Content starts
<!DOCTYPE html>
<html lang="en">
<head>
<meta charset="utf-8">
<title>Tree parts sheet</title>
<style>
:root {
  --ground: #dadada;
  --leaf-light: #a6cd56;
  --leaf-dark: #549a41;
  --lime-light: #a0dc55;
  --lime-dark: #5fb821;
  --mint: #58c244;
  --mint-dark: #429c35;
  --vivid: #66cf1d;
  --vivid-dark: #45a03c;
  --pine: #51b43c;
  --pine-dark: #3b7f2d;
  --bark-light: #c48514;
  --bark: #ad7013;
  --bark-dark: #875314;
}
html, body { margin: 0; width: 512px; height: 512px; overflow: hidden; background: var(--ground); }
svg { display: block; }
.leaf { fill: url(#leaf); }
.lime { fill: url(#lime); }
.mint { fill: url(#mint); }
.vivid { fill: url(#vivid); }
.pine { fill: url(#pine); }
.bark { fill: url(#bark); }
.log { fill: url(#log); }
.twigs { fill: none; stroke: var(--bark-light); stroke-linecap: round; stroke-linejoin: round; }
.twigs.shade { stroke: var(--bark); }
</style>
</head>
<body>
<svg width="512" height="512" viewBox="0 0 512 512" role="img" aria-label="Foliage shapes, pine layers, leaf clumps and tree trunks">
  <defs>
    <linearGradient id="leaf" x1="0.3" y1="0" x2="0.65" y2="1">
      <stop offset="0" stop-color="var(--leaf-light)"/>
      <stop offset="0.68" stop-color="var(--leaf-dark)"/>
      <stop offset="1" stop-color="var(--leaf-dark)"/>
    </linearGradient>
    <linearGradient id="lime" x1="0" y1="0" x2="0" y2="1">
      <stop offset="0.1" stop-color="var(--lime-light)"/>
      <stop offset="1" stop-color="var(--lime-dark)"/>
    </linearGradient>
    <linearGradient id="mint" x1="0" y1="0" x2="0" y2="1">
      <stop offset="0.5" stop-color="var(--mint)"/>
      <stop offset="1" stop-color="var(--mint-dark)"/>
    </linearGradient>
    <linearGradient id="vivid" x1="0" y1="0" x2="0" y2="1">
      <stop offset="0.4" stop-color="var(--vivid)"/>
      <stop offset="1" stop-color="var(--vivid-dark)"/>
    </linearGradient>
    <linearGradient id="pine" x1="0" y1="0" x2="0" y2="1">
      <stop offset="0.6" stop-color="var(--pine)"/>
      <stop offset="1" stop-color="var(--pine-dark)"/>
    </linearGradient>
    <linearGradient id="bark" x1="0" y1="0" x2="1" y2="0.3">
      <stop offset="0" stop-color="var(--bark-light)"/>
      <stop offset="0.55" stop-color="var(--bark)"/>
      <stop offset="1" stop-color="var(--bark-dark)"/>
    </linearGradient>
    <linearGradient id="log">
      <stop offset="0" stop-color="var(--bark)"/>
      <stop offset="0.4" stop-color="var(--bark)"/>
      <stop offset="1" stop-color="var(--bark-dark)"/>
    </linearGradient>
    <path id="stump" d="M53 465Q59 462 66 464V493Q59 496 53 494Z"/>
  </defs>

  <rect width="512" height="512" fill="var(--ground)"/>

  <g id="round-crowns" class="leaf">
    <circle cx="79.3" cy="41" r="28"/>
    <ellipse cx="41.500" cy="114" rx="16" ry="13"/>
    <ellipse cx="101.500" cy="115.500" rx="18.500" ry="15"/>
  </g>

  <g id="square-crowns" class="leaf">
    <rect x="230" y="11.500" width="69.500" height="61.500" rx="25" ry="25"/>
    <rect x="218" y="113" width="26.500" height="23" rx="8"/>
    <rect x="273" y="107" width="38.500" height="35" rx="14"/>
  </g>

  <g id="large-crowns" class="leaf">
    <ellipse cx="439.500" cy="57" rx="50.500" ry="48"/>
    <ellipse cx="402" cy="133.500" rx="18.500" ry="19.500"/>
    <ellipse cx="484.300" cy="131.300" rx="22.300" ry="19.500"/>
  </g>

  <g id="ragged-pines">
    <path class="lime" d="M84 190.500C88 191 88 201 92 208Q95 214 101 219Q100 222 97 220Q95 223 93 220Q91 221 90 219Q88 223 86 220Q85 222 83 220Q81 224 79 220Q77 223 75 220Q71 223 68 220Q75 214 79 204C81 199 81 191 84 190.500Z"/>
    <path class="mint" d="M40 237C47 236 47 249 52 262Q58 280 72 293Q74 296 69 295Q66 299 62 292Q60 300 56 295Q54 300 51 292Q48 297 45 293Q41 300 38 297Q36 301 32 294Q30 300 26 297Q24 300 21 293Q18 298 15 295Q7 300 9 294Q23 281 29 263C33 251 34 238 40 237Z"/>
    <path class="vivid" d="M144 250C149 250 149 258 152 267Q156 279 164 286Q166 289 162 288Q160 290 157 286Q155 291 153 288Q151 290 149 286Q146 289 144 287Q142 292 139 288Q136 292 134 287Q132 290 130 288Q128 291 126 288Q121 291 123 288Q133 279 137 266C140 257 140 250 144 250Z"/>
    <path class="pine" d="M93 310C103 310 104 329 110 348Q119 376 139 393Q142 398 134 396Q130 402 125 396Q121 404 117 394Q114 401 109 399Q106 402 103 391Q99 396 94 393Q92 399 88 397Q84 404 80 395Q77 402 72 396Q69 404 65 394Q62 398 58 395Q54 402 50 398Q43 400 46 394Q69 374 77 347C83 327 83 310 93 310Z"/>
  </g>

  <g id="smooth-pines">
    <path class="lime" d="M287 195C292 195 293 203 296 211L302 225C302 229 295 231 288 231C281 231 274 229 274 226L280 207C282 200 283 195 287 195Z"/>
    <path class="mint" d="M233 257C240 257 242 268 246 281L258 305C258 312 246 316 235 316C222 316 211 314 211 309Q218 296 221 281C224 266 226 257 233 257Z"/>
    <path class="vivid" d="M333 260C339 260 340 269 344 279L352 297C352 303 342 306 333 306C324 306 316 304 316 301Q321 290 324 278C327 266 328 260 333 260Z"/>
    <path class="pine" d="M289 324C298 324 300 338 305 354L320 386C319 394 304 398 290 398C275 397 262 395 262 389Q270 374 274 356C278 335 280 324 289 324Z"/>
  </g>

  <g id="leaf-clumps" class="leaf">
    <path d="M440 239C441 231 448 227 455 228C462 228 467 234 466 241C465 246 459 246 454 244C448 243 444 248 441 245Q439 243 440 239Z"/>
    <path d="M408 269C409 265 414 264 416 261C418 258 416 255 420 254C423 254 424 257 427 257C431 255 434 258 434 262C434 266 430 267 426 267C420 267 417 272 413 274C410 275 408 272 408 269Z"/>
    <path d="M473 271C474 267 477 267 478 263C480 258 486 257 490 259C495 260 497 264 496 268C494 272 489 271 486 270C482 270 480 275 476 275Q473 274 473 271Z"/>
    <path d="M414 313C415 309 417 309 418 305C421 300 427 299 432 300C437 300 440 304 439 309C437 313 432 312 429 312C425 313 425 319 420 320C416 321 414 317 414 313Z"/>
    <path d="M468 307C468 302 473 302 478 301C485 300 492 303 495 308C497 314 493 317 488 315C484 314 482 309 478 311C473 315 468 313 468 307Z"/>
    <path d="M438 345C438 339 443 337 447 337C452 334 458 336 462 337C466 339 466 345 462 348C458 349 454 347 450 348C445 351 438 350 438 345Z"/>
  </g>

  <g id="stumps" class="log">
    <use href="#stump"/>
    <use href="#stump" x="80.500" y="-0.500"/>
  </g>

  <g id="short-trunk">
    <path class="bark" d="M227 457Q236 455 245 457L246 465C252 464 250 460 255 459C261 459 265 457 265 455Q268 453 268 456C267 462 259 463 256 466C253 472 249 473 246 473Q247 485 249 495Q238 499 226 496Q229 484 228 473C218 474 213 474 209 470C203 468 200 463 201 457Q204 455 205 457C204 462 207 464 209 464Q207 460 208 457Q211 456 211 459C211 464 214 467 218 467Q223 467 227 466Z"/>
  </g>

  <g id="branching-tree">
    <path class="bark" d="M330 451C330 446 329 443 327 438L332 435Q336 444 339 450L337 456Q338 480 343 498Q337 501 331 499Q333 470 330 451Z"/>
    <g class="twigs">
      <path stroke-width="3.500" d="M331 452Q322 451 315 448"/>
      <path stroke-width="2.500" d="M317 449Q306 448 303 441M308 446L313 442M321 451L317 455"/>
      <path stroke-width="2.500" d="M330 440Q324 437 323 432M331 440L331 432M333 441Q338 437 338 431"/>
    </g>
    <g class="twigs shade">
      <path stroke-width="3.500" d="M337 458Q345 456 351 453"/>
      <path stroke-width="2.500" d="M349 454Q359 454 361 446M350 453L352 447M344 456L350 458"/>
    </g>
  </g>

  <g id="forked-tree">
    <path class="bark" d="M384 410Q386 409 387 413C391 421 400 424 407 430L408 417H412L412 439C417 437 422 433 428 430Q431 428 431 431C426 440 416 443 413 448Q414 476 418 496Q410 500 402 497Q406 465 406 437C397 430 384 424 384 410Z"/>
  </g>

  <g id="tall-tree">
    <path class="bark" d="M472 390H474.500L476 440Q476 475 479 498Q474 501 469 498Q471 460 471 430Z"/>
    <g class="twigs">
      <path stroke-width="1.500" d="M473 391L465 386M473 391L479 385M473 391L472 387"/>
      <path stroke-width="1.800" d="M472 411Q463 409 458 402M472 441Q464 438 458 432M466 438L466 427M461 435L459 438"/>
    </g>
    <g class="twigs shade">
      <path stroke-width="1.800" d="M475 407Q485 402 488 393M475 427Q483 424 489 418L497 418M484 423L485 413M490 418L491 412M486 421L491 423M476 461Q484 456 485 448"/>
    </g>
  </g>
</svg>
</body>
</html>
Content ends
Content starts
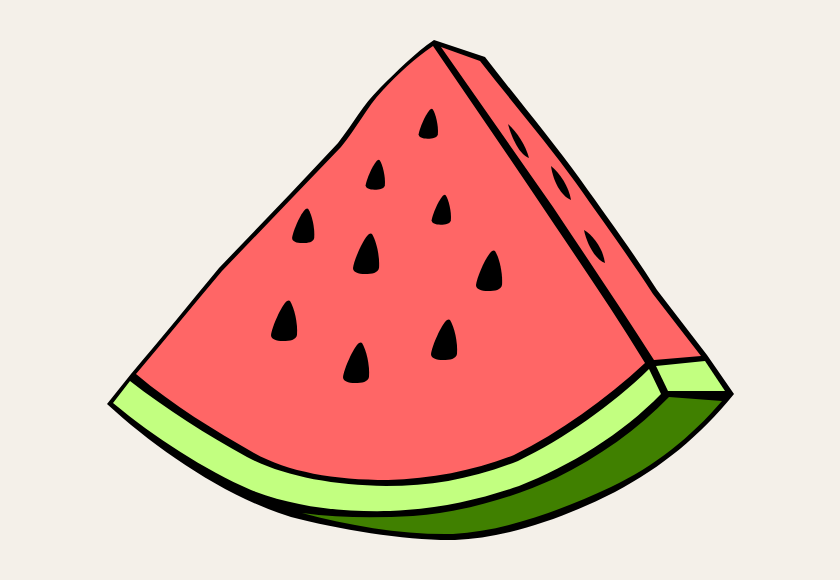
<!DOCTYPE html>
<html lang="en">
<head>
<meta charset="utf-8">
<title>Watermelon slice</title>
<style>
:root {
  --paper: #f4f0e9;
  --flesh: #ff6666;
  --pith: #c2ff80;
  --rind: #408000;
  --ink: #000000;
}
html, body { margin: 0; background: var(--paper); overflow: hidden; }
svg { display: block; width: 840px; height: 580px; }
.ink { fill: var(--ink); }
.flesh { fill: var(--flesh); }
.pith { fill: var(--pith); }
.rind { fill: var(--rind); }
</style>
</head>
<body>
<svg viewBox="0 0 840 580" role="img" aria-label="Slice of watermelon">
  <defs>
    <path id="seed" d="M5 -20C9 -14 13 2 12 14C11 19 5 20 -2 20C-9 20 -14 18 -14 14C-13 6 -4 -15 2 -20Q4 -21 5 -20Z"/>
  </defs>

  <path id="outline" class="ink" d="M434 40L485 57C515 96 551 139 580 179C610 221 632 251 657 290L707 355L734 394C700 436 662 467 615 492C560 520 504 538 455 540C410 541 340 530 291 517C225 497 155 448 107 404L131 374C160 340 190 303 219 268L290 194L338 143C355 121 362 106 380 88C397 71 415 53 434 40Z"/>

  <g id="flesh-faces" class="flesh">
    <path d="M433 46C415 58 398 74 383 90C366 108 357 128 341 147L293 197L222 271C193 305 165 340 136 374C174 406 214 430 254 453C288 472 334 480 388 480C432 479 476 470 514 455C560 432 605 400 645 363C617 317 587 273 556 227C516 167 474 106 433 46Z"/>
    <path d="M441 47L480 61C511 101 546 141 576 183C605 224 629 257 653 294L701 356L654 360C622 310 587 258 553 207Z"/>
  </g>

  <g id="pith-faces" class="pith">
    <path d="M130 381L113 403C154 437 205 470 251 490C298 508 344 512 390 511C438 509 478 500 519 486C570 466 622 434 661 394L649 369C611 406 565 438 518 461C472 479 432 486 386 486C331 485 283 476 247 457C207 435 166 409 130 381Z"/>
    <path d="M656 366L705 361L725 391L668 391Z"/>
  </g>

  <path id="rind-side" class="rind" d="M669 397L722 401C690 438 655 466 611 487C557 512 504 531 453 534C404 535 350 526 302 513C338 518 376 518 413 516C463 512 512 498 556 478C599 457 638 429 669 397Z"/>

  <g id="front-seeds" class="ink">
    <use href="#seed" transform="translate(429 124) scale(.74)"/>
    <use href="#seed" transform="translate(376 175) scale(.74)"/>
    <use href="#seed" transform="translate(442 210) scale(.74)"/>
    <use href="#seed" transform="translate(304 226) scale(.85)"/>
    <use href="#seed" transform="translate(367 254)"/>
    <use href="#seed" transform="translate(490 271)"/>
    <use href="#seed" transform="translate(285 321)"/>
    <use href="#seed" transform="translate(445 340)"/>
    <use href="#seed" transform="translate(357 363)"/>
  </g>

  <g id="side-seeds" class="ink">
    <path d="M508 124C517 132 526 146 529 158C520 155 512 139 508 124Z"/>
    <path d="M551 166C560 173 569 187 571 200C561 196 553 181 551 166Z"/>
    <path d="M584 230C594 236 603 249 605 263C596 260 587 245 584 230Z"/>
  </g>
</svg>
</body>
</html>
Content ends
- Problem statement: Among the records, find every line with the word "stroke" and copy it.

- Answer space:
.twigs { fill: none; stroke: var(--bark-light); stroke-linecap: round; stroke-linejoin: round; }
.twigs.shade { stroke: var(--bark); }
      <path stroke-width="3.500" d="M331 452Q322 451 315 448"/>
      <path stroke-width="2.500" d="M317 449Q306 448 303 441M308 446L313 442M321 451L317 455"/>
      <path stroke-width="2.500" d="M330 440Q324 437 323 432M331 440L331 432M333 441Q338 437 338 431"/>
      <path stroke-width="3.500" d="M337 458Q345 456 351 453"/>
      <path stroke-width="2.500" d="M349 454Q359 454 361 446M350 453L352 447M344 456L350 458"/>
      <path stroke-width="1.500" d="M473 391L465 386M473 391L479 385M473 391L472 387"/>
      <path stroke-width="1.800" d="M472 411Q463 409 458 402M472 441Q464 438 458 432M466 438L466 427M461 435L459 438"/>
      <path stroke-width="1.800" d="M475 407Q485 402 488 393M475 427Q483 424 489 418L497 418M484 423L485 413M490 418L491 412M486 421L491 423M476 461Q484 456 485 448"/>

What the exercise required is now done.